(Items from a dataset)
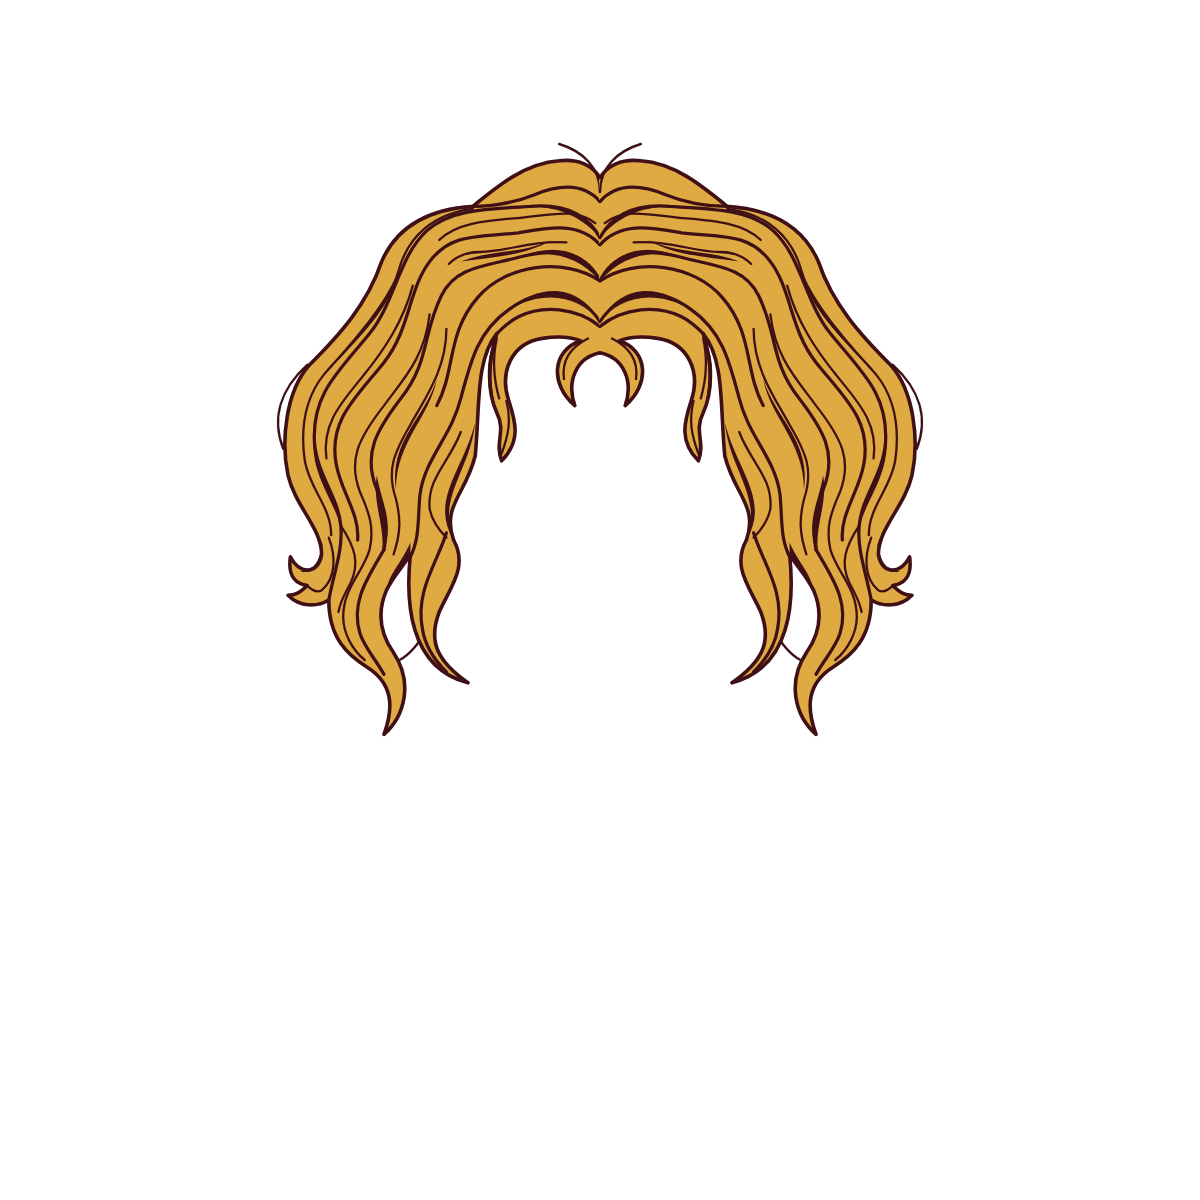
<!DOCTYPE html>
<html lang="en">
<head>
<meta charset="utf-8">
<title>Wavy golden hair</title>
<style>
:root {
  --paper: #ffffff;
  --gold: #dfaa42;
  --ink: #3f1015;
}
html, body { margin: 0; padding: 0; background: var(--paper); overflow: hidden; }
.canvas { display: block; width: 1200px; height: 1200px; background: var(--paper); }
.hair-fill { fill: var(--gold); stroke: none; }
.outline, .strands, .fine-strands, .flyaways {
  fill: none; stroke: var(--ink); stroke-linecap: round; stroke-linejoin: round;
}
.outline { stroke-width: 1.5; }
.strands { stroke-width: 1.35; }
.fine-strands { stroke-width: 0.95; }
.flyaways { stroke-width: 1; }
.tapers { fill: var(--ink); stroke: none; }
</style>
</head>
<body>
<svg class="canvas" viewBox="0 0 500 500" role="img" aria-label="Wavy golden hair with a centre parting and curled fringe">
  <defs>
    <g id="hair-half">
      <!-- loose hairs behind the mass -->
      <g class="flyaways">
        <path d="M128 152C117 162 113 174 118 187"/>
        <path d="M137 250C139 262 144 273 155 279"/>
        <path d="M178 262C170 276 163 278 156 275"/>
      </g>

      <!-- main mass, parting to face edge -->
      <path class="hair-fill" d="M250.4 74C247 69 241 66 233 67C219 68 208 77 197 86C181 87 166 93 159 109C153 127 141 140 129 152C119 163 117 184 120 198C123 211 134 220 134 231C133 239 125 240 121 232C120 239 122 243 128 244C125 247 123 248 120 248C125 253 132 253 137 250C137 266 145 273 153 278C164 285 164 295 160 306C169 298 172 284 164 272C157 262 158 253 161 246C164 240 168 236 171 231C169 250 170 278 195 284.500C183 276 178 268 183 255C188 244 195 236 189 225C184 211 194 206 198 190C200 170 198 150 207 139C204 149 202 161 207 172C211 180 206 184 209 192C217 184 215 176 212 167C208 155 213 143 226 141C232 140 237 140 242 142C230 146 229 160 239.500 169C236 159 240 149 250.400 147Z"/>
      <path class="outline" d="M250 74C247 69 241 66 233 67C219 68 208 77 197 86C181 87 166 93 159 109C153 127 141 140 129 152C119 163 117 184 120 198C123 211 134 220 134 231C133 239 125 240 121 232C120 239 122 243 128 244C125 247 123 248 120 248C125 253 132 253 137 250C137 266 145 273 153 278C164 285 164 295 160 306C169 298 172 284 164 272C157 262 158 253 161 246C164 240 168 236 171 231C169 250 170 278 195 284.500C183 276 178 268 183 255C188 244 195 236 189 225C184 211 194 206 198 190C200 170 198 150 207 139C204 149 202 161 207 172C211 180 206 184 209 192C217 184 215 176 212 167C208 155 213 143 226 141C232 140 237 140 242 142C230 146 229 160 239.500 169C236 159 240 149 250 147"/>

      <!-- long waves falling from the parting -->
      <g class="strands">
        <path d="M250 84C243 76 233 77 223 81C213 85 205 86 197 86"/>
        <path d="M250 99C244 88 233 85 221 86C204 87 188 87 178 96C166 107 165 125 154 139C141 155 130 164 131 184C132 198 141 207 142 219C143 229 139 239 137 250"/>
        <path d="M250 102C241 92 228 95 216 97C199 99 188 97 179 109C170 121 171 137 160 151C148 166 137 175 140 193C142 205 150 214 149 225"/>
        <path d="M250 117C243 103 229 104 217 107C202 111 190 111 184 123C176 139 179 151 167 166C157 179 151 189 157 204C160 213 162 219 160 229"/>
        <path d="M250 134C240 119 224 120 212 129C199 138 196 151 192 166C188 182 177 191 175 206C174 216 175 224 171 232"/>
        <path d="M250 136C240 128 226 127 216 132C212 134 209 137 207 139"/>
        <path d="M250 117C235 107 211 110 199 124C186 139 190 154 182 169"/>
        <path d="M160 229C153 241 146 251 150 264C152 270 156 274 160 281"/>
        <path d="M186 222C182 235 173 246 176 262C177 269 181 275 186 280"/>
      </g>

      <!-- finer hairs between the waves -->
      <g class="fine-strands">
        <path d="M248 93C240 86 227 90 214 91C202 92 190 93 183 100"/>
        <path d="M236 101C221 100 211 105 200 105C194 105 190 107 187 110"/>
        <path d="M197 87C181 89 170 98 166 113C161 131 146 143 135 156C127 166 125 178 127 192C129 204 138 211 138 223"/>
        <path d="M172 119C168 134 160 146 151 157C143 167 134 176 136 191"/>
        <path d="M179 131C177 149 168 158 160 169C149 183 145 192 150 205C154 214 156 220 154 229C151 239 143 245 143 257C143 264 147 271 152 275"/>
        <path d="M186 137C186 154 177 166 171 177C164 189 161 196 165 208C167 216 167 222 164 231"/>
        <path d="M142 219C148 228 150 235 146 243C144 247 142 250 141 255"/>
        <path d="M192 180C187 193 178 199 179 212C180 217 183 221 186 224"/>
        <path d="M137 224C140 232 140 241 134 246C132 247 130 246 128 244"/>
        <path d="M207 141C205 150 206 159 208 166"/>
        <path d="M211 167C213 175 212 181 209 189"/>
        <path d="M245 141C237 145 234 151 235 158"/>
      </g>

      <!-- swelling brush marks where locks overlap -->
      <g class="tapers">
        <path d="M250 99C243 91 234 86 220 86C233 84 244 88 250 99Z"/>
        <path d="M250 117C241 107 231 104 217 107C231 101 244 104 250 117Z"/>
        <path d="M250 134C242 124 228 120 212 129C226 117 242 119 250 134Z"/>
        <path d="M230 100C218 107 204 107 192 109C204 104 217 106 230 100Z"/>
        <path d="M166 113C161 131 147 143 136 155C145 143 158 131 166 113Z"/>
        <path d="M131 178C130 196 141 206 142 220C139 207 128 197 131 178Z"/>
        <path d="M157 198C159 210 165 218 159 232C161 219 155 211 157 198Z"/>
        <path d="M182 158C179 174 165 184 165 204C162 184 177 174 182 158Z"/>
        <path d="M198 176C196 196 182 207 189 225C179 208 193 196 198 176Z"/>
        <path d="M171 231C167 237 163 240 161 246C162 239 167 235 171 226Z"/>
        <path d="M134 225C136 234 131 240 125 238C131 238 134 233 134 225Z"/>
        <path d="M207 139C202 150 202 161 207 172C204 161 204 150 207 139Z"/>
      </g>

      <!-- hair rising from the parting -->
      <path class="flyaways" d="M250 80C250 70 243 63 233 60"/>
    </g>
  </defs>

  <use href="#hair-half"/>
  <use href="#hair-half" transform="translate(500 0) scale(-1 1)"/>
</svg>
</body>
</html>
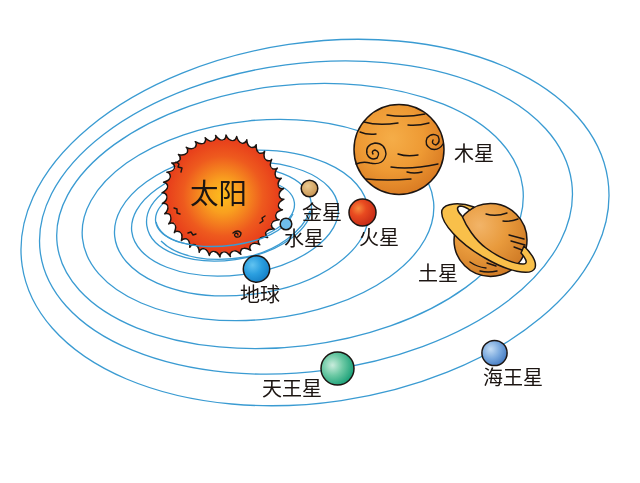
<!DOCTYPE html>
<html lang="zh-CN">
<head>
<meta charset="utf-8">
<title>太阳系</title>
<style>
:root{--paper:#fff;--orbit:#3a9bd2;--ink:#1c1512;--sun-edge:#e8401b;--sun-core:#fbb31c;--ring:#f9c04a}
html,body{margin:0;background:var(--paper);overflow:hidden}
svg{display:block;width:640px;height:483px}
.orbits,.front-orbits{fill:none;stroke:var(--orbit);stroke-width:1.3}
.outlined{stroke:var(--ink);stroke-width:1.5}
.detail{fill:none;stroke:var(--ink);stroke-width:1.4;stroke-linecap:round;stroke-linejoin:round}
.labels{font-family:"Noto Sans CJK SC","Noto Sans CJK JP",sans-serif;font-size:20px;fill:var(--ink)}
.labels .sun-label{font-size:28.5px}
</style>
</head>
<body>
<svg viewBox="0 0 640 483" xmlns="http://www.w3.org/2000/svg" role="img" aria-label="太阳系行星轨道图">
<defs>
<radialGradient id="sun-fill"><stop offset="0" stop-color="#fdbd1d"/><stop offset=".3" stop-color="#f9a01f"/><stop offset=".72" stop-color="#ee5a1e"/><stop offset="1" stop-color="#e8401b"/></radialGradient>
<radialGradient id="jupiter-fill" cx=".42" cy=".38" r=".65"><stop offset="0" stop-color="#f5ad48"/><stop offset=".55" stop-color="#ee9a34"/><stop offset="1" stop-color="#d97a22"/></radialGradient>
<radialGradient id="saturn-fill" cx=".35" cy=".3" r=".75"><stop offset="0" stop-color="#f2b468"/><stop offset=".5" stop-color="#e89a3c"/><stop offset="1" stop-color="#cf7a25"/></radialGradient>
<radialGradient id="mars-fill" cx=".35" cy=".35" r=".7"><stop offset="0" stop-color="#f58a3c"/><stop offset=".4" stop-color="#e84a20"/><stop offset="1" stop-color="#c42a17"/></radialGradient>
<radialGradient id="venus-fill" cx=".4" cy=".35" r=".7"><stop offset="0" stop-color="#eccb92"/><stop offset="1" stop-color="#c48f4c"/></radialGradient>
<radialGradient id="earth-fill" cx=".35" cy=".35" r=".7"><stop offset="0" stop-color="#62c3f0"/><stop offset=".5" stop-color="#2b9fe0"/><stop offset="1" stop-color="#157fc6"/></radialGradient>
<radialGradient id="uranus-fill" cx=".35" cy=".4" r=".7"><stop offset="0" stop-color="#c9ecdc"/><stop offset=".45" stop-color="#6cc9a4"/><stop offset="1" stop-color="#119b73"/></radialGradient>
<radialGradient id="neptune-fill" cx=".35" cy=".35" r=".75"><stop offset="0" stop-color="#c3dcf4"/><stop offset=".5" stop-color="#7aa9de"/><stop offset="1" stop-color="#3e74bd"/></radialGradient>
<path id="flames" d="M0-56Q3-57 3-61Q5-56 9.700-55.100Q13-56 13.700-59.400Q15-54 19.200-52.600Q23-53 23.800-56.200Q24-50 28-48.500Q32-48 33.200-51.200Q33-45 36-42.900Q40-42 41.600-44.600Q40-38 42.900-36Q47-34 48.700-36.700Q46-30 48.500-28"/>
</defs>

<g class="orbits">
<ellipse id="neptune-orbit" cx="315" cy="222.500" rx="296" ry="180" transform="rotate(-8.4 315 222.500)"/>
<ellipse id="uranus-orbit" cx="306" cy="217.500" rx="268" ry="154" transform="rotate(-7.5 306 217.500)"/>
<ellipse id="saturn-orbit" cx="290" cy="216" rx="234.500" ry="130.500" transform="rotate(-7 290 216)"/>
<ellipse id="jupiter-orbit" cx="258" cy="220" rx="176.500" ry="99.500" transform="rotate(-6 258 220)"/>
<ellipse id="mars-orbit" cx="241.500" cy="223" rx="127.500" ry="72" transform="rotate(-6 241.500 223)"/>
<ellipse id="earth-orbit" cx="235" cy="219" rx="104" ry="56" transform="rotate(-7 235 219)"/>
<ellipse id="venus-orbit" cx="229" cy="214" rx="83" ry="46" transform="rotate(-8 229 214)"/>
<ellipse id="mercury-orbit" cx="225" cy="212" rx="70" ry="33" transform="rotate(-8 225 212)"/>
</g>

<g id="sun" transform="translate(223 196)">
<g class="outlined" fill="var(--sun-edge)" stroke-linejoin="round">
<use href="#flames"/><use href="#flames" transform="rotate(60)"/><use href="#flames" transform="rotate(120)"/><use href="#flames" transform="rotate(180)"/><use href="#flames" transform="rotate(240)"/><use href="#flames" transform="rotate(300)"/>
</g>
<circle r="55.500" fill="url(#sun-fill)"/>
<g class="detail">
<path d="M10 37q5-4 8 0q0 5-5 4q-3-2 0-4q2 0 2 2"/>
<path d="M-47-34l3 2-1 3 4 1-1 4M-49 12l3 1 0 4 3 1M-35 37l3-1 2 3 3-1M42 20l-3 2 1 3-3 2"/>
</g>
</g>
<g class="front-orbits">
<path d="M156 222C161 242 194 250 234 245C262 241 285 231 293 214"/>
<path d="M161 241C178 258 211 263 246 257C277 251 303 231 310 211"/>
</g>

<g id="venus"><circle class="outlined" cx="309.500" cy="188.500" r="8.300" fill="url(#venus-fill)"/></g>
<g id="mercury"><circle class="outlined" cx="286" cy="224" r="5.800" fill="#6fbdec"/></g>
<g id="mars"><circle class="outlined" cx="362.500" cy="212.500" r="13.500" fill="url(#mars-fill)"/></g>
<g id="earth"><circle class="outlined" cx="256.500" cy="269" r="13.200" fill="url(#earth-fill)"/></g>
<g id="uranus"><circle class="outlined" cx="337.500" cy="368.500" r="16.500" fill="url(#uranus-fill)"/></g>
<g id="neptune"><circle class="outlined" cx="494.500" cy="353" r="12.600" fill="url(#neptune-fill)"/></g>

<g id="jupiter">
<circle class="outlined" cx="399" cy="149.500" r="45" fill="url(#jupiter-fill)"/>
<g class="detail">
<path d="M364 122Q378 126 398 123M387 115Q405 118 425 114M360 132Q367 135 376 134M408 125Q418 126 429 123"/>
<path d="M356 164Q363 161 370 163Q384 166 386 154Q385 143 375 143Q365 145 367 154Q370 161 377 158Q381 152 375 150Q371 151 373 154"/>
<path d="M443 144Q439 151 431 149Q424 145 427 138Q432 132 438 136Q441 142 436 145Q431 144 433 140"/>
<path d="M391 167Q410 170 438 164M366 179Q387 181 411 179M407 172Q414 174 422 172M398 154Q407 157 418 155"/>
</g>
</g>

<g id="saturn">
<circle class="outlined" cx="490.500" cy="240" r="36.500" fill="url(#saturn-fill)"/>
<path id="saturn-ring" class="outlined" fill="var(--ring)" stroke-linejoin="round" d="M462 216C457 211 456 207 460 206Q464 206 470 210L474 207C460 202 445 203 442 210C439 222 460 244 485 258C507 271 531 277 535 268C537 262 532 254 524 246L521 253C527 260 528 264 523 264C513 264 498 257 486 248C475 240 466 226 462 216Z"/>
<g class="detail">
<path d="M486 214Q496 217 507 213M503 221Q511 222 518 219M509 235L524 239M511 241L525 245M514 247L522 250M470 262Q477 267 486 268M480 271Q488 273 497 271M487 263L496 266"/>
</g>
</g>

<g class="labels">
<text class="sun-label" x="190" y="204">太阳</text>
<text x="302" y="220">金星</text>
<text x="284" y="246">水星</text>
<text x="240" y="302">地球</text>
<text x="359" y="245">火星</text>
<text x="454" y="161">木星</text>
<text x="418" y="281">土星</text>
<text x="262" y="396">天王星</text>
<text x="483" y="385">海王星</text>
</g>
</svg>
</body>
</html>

**WHAT IS BEING ASKED**
Where a line in the entries holds "offset", copy that line.

**ANSWER TO THE EXERCISE**
<radialGradient id="sun-fill"><stop offset="0" stop-color="#fdbd1d"/><stop offset=".3" stop-color="#f9a01f"/><stop offset=".72" stop-color="#ee5a1e"/><stop offset="1" stop-color="#e8401b"/></radialGradient>
<radialGradient id="jupiter-fill" cx=".42" cy=".38" r=".65"><stop offset="0" stop-color="#f5ad48"/><stop offset=".55" stop-color="#ee9a34"/><stop offset="1" stop-color="#d97a22"/></radialGradient>
<radialGradient id="saturn-fill" cx=".35" cy=".3" r=".75"><stop offset="0" stop-color="#f2b468"/><stop offset=".5" stop-color="#e89a3c"/><stop offset="1" stop-color="#cf7a25"/></radialGradient>
<radialGradient id="mars-fill" cx=".35" cy=".35" r=".7"><stop offset="0" stop-color="#f58a3c"/><stop offset=".4" stop-color="#e84a20"/><stop offset="1" stop-color="#c42a17"/></radialGradient>
<radialGradient id="venus-fill" cx=".4" cy=".35" r=".7"><stop offset="0" stop-color="#eccb92"/><stop offset="1" stop-color="#c48f4c"/></radialGradient>
<radialGradient id="earth-fill" cx=".35" cy=".35" r=".7"><stop offset="0" stop-color="#62c3f0"/><stop offset=".5" stop-color="#2b9fe0"/><stop offset="1" stop-color="#157fc6"/></radialGradient>
<radialGradient id="uranus-fill" cx=".35" cy=".4" r=".7"><stop offset="0" stop-color="#c9ecdc"/><stop offset=".45" stop-color="#6cc9a4"/><stop offset="1" stop-color="#119b73"/></radialGradient>
<radialGradient id="neptune-fill" cx=".35" cy=".35" r=".75"><stop offset="0" stop-color="#c3dcf4"/><stop offset=".5" stop-color="#7aa9de"/><stop offset="1" stop-color="#3e74bd"/></radialGradient>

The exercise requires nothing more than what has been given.